== The input ==
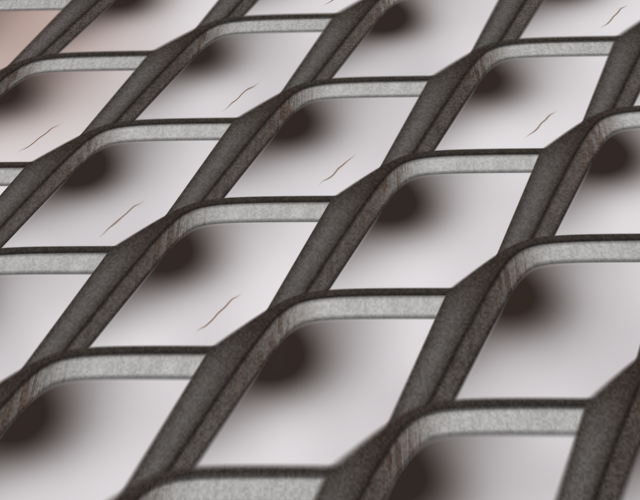
This texture is drawn by a WebGL 2 fragment shader. Its source:

```glsl
#version 300 es
precision highp float;
// Expanded steel mesh in perspective, lying above a pale, softly shadowed ground.
uniform vec2 u_resolution;
out vec4 outColor;

float hash(vec2 p) {
    return fract(sin(dot(p, vec2(127.1, 311.7))) * 43758.5453);
}

float noise(vec2 p) {
    vec2 i = floor(p), f = fract(p);
    f = f * f * (3.0 - 2.0 * f);
    return mix(mix(hash(i), hash(i + vec2(1, 0)), f.x),
               mix(hash(i + vec2(0, 1)), hash(i + vec2(1, 1)), f.x), f.y);
}

// Sloping line that bends smoothly into a level one
float bend(float line, float level, float roundness) {
    float l = line - level;
    return level + 0.5 * (l + sqrt(l * l + roundness * roundness));
}

void main() {
    // Canvas is 600 units high, y pointing down
    vec2 p = vec2(gl_FragCoord.x, u_resolution.y - gl_FragCoord.y) / u_resolution.y * 600.0;

    // Undo the perspective to reach lattice coordinates
    mat2 plane = mat2(vec2(268.9, -51.8) - 0.029 * p, vec2(94.0, 82.0) + 0.083 * p);
    vec2 lattice = inverse(plane) * (p - vec2(400.0, 235.0));
    mat2 cellAxes = mat2(257.0, -59.0, 127.0, 101.5);
    float soft = 600.0 / u_resolution.y + 0.00003 * pow(abs(p.y - 270.0), 2.0);

    vec4 metal = vec4(0);
    float shade = 0.0, scratch = 0.0;

    // Rows from back to front, strands from left to right
    for (int row = 0; row <= 1; row++)
    for (int column = -1; column <= 1; column++) {
        vec2 id = floor(lattice) + vec2(column, row);
        vec2 offset = lattice - id;
        vec2 r = cellAxes * offset;
        float seed = hash(id + 7.0);
        vec2 grainAt = r + 91.0 * seed;

        // Strand profile: top edge, crease between faces, bottom edge
        float top = max(-1.72 * r.x, bend(-0.7 * r.x, -60.0, 22.0));
        float crease = bend(-1.5 * (r.x - 40.0), -53.0, 39.0);
        float bottom = bend(-1.44 * (r.x - 67.0), -29.0, 26.0);
        float steep = mix(1.8, 1.0, smoothstep(0.0, 110.0, r.x));
        float edge = soft * steep;

        float cover = smoothstep(-edge, edge, r.y - top)
                    * smoothstep(-edge, edge, bottom - r.y)
                    * smoothstep(-soft, soft, 113.0 - r.y - 0.3 * r.x)
                    * smoothstep(-soft, soft, 245.0 - r.x - r.y / 1.6);

        // Cut face: bright where level, brown and streaked around the bend
        float streak = noise(grainAt * vec2(0.3, 0.05));
        float grain = noise(grainAt * 0.45) - 0.5;
        float level = smoothstep(35.0, 125.0, r.x + 22.0 * (streak - 0.5));
        vec3 face = mix(vec3(0.31, 0.285, 0.27), vec3(0.69, 0.685, 0.68), level);
        float hump = exp(-pow(abs(r.x - 62.0) / 32.0, 2.0));
        face = mix(face, vec3(0.25, 0.19, 0.16), hump * smoothstep(0.35, 0.8, streak) * 0.75);
        face += 0.09 * grain + 0.05 * (streak - 0.5) + 0.05 * (seed - 0.5);
        face *= 0.55 + 0.45 * smoothstep(0.0, 6.0 * steep, bottom - r.y);

        // Rolled top face: dark, with a sheen across the bar
        float across = clamp((r.y - top) / max(crease - top, 1.0), 0.0, 1.0);
        vec3 rolled = mix(vec3(0.23, 0.205, 0.19), vec3(0.36, 0.345, 0.335),
                          sin(across * 3.14) * (1.0 - smoothstep(-20.0, 70.0, r.x)));
        rolled = mix(rolled, vec3(0.2, 0.16, 0.14), 0.5 * hump);
        rolled += 0.07 * grain;
        vec3 steel = mix(rolled, face, smoothstep(-edge, edge, r.y - crease));
        float ridge = exp(-pow(abs(r.y - crease) / (2.5 * steep), 2.0));
        steel *= 1.0 - 0.35 * ridge;
        metal = mix(metal, vec4(steel, 1.0), cover);

        // Shadow under the bend and beside the bar
        float below = (r.y - bottom) / steep;
        float shadow = 0.5 * exp(-max(below, 0.0) / 55.0) * (1.0 - smoothstep(50.0, 240.0, r.x));
        vec2 blob = (r - vec2(80.0, 12.0)) / vec2(48.0, 38.0);
        shadow += (0.55 + 0.3 * seed) * exp(-dot(blob, blob));
        shade += shadow * smoothstep(-8.0, 4.0, below) * (1.0 - smoothstep(0.35, 1.0, offset.y));

        // Thin stray scratch on the ground of some openings
        float wander = 6.0 * noise(grainAt * 0.08);
        scratch += (1.0 - smoothstep(0.0, 2.5, abs(r.y + 25.0 + 0.9 * r.x + wander)))
                 * (1.0 - smoothstep(8.0, 26.0, abs(r.x - 5.0))) * step(0.55, seed);
    }

    // Pale ground with uneven light and a warm far corner
    vec3 ground = vec3(0.9, 0.885, 0.895) - 0.11 * noise(p * 0.012);
    ground = mix(ground, vec3(0.66, 0.53, 0.48), 0.7 * (1.0 - smoothstep(0.0, 260.0, length(p))));
    ground = mix(ground, vec3(0.16, 0.125, 0.11), clamp(shade, 0.0, 0.95));
    ground = mix(ground, vec3(0.4, 0.28, 0.2), 0.55 * min(scratch, 1.0));

    outColor = vec4(ground * (1.0 - metal.a) + metal.rgb, 1.0);
}
```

== What is required ==
Could you restate the entries word for word, skipping any pictures?

== Task result ==
This texture is drawn by a WebGL 2 fragment shader. Its source:

```glsl
#version 300 es
precision highp float;
// Expanded steel mesh in perspective, lying above a pale, softly shadowed ground.
uniform vec2 u_resolution;
out vec4 outColor;

float hash(vec2 p) {
    return fract(sin(dot(p, vec2(127.1, 311.7))) * 43758.5453);
}

float noise(vec2 p) {
    vec2 i = floor(p), f = fract(p);
    f = f * f * (3.0 - 2.0 * f);
    return mix(mix(hash(i), hash(i + vec2(1, 0)), f.x),
               mix(hash(i + vec2(0, 1)), hash(i + vec2(1, 1)), f.x), f.y);
}

// Sloping line that bends smoothly into a level one
float bend(float line, float level, float roundness) {
    float l = line - level;
    return level + 0.5 * (l + sqrt(l * l + roundness * roundness));
}

void main() {
    // Canvas is 600 units high, y pointing down
    vec2 p = vec2(gl_FragCoord.x, u_resolution.y - gl_FragCoord.y) / u_resolution.y * 600.0;

    // Undo the perspective to reach lattice coordinates
    mat2 plane = mat2(vec2(268.9, -51.8) - 0.029 * p, vec2(94.0, 82.0) + 0.083 * p);
    vec2 lattice = inverse(plane) * (p - vec2(400.0, 235.0));
    mat2 cellAxes = mat2(257.0, -59.0, 127.0, 101.5);
    float soft = 600.0 / u_resolution.y + 0.00003 * pow(abs(p.y - 270.0), 2.0);

    vec4 metal = vec4(0);
    float shade = 0.0, scratch = 0.0;

    // Rows from back to front, strands from left to right
    for (int row = 0; row <= 1; row++)
    for (int column = -1; column <= 1; column++) {
        vec2 id = floor(lattice) + vec2(column, row);
        vec2 offset = lattice - id;
        vec2 r = cellAxes * offset;
        float seed = hash(id + 7.0);
        vec2 grainAt = r + 91.0 * seed;

        // Strand profile: top edge, crease between faces, bottom edge
        float top = max(-1.72 * r.x, bend(-0.7 * r.x, -60.0, 22.0));
        float crease = bend(-1.5 * (r.x - 40.0), -53.0, 39.0);
        float bottom = bend(-1.44 * (r.x - 67.0), -29.0, 26.0);
        float steep = mix(1.8, 1.0, smoothstep(0.0, 110.0, r.x));
        float edge = soft * steep;

        float cover = smoothstep(-edge, edge, r.y - top)
                    * smoothstep(-edge, edge, bottom - r.y)
                    * smoothstep(-soft, soft, 113.0 - r.y - 0.3 * r.x)
                    * smoothstep(-soft, soft, 245.0 - r.x - r.y / 1.6);

        // Cut face: bright where level, brown and streaked around the bend
        float streak = noise(grainAt * vec2(0.3, 0.05));
        float grain = noise(grainAt * 0.45) - 0.5;
        float level = smoothstep(35.0, 125.0, r.x + 22.0 * (streak - 0.5));
        vec3 face = mix(vec3(0.31, 0.285, 0.27), vec3(0.69, 0.685, 0.68), level);
        float hump = exp(-pow(abs(r.x - 62.0) / 32.0, 2.0));
        face = mix(face, vec3(0.25, 0.19, 0.16), hump * smoothstep(0.35, 0.8, streak) * 0.75);
        face += 0.09 * grain + 0.05 * (streak - 0.5) + 0.05 * (seed - 0.5);
        face *= 0.55 + 0.45 * smoothstep(0.0, 6.0 * steep, bottom - r.y);

        // Rolled top face: dark, with a sheen across the bar
        float across = clamp((r.y - top) / max(crease - top, 1.0), 0.0, 1.0);
        vec3 rolled = mix(vec3(0.23, 0.205, 0.19), vec3(0.36, 0.345, 0.335),
                          sin(across * 3.14) * (1.0 - smoothstep(-20.0, 70.0, r.x)));
        rolled = mix(rolled, vec3(0.2, 0.16, 0.14), 0.5 * hump);
        rolled += 0.07 * grain;
        vec3 steel = mix(rolled, face, smoothstep(-edge, edge, r.y - crease));
        float ridge = exp(-pow(abs(r.y - crease) / (2.5 * steep), 2.0));
        steel *= 1.0 - 0.35 * ridge;
        metal = mix(metal, vec4(steel, 1.0), cover);

        // Shadow under the bend and beside the bar
        float below = (r.y - bottom) / steep;
        float shadow = 0.5 * exp(-max(below, 0.0) / 55.0) * (1.0 - smoothstep(50.0, 240.0, r.x));
        vec2 blob = (r - vec2(80.0, 12.0)) / vec2(48.0, 38.0);
        shadow += (0.55 + 0.3 * seed) * exp(-dot(blob, blob));
        shade += shadow * smoothstep(-8.0, 4.0, below) * (1.0 - smoothstep(0.35, 1.0, offset.y));

        // Thin stray scratch on the ground of some openings
        float wander = 6.0 * noise(grainAt * 0.08);
        scratch += (1.0 - smoothstep(0.0, 2.5, abs(r.y + 25.0 + 0.9 * r.x + wander)))
                 * (1.0 - smoothstep(8.0, 26.0, abs(r.x - 5.0))) * step(0.55, seed);
    }

    // Pale ground with uneven light and a warm far corner
    vec3 ground = vec3(0.9, 0.885, 0.895) - 0.11 * noise(p * 0.012);
    ground = mix(ground, vec3(0.66, 0.53, 0.48), 0.7 * (1.0 - smoothstep(0.0, 260.0, length(p))));
    ground = mix(ground, vec3(0.16, 0.125, 0.11), clamp(shade, 0.0, 0.95));
    ground = mix(ground, vec3(0.4, 0.28, 0.2), 0.55 * min(scratch, 1.0));

    outColor = vec4(ground * (1.0 - metal.a) + metal.rgb, 1.0);
}
```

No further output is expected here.